*** Opening INFORMATION ***
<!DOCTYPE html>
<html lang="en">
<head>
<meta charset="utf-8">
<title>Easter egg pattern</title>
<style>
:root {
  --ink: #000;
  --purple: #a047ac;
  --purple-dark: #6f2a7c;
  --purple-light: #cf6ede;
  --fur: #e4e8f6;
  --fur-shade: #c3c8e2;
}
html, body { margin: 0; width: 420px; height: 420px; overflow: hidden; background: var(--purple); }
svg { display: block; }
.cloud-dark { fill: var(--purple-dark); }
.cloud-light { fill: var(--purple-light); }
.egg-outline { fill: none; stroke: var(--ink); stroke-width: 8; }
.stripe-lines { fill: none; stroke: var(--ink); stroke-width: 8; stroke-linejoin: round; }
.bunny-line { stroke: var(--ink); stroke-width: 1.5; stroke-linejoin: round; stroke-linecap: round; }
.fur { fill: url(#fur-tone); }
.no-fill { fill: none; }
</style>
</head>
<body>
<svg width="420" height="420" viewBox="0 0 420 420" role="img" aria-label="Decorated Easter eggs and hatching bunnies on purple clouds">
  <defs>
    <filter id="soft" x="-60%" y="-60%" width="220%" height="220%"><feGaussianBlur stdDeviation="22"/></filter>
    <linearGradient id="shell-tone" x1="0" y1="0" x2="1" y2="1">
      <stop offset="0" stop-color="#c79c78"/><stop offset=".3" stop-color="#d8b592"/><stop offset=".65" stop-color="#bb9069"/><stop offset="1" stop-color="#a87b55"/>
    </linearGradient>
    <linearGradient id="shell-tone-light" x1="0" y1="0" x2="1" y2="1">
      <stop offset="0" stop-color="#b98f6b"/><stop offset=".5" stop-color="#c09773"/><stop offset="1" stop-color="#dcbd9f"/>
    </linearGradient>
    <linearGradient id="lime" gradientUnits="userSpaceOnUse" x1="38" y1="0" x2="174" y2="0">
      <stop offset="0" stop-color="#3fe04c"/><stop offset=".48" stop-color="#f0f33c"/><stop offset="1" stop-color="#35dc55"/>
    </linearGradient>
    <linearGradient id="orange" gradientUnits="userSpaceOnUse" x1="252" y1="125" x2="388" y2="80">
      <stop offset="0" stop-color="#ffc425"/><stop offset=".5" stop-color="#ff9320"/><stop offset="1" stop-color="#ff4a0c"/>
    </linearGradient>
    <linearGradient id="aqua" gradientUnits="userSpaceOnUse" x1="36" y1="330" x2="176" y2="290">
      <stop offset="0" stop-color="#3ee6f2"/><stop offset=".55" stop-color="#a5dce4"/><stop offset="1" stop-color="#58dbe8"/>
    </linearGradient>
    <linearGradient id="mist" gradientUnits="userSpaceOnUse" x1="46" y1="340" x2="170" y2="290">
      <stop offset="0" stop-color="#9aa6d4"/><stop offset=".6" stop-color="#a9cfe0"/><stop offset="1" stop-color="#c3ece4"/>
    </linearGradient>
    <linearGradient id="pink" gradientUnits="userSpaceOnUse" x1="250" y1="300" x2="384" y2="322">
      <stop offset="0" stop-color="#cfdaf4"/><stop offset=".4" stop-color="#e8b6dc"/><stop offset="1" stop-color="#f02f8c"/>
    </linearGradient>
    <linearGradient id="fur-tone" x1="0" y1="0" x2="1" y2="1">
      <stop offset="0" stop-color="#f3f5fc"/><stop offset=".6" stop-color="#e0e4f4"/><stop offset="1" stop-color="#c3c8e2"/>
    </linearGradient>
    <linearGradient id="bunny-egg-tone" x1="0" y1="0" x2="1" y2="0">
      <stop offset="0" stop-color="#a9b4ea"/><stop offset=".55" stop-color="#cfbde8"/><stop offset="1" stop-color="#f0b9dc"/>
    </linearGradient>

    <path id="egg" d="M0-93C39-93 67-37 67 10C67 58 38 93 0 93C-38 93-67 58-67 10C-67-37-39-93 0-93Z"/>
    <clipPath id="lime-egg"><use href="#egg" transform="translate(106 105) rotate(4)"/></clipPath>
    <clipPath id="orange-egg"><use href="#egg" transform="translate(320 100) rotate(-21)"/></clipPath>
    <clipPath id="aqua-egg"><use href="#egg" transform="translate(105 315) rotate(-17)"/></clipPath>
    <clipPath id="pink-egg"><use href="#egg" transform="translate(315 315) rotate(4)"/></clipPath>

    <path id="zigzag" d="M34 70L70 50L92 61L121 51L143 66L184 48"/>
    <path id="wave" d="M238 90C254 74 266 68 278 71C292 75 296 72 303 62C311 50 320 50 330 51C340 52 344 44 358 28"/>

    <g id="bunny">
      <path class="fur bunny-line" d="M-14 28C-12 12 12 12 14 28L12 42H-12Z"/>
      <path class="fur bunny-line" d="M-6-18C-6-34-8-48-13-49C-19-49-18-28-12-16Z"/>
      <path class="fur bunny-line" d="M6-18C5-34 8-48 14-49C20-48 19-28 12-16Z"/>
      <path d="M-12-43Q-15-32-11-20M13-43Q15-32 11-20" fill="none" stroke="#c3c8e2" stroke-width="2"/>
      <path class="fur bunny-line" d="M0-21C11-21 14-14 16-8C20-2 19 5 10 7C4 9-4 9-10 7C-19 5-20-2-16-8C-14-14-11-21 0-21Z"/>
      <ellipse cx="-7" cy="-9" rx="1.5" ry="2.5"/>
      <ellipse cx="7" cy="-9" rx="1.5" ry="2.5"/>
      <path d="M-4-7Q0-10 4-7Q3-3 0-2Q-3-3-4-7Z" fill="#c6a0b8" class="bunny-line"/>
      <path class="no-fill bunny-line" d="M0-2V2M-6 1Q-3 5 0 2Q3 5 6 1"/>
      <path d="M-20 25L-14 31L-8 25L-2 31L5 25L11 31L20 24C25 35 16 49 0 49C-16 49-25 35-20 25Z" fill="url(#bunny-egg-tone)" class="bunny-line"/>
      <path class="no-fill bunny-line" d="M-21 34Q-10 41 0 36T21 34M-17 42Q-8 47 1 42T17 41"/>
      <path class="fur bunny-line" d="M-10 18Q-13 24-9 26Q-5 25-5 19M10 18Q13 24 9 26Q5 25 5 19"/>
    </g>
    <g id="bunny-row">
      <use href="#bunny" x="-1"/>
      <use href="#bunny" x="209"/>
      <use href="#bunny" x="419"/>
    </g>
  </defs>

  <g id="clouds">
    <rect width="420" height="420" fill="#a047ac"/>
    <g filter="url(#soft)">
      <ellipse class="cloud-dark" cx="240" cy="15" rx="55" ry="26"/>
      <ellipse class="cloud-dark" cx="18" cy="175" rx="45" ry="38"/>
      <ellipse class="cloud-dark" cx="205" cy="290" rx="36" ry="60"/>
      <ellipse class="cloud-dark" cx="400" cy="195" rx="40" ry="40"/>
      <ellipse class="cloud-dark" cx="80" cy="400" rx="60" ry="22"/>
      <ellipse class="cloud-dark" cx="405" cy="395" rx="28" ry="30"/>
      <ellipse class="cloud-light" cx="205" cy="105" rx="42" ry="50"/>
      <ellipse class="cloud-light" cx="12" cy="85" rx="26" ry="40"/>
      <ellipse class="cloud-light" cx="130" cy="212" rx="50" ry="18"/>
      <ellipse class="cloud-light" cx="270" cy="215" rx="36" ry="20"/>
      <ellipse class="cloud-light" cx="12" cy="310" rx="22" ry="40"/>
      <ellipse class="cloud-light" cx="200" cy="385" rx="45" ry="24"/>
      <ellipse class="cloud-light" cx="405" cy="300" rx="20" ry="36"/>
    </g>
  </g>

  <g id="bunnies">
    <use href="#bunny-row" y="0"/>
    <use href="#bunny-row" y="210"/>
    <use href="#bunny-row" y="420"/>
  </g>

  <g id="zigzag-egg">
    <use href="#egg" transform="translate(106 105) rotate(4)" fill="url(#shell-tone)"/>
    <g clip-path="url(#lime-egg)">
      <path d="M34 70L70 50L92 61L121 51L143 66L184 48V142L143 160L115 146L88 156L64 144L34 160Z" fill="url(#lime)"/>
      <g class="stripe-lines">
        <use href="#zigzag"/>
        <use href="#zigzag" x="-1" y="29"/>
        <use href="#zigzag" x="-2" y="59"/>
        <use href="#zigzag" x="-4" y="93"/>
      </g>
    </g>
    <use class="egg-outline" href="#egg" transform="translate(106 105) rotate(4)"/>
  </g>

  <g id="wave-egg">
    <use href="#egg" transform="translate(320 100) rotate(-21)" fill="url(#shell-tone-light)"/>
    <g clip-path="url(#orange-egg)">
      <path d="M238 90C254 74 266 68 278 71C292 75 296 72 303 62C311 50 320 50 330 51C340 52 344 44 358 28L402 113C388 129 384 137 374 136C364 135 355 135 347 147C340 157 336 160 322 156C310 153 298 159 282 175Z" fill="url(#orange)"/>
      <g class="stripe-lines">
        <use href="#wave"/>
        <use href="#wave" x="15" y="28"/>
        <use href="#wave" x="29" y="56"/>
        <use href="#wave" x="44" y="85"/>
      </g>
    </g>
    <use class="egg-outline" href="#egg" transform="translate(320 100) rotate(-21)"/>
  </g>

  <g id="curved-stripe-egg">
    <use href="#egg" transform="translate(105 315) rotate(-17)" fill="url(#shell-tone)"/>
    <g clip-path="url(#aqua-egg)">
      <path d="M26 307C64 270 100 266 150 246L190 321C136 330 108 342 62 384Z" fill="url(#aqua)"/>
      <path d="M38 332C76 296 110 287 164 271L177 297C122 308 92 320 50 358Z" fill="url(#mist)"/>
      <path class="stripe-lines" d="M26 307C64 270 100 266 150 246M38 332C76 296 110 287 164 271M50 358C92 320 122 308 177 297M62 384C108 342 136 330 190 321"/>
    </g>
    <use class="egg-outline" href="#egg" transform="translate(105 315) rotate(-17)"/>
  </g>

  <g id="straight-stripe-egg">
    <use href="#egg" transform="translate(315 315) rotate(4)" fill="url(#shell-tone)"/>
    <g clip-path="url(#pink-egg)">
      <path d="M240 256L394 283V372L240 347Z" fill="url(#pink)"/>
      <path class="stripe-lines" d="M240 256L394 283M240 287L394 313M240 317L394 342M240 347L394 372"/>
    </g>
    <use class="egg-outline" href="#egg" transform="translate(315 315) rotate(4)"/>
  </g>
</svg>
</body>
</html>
*** Closing INFORMATION ***
**REQUIRED WORK**
Filter the data for the string "body". Copy each matching line.

**YOUR SOLUTION**
html, body { margin: 0; width: 420px; height: 420px; overflow: hidden; background: var(--purple); }
<body>
</body>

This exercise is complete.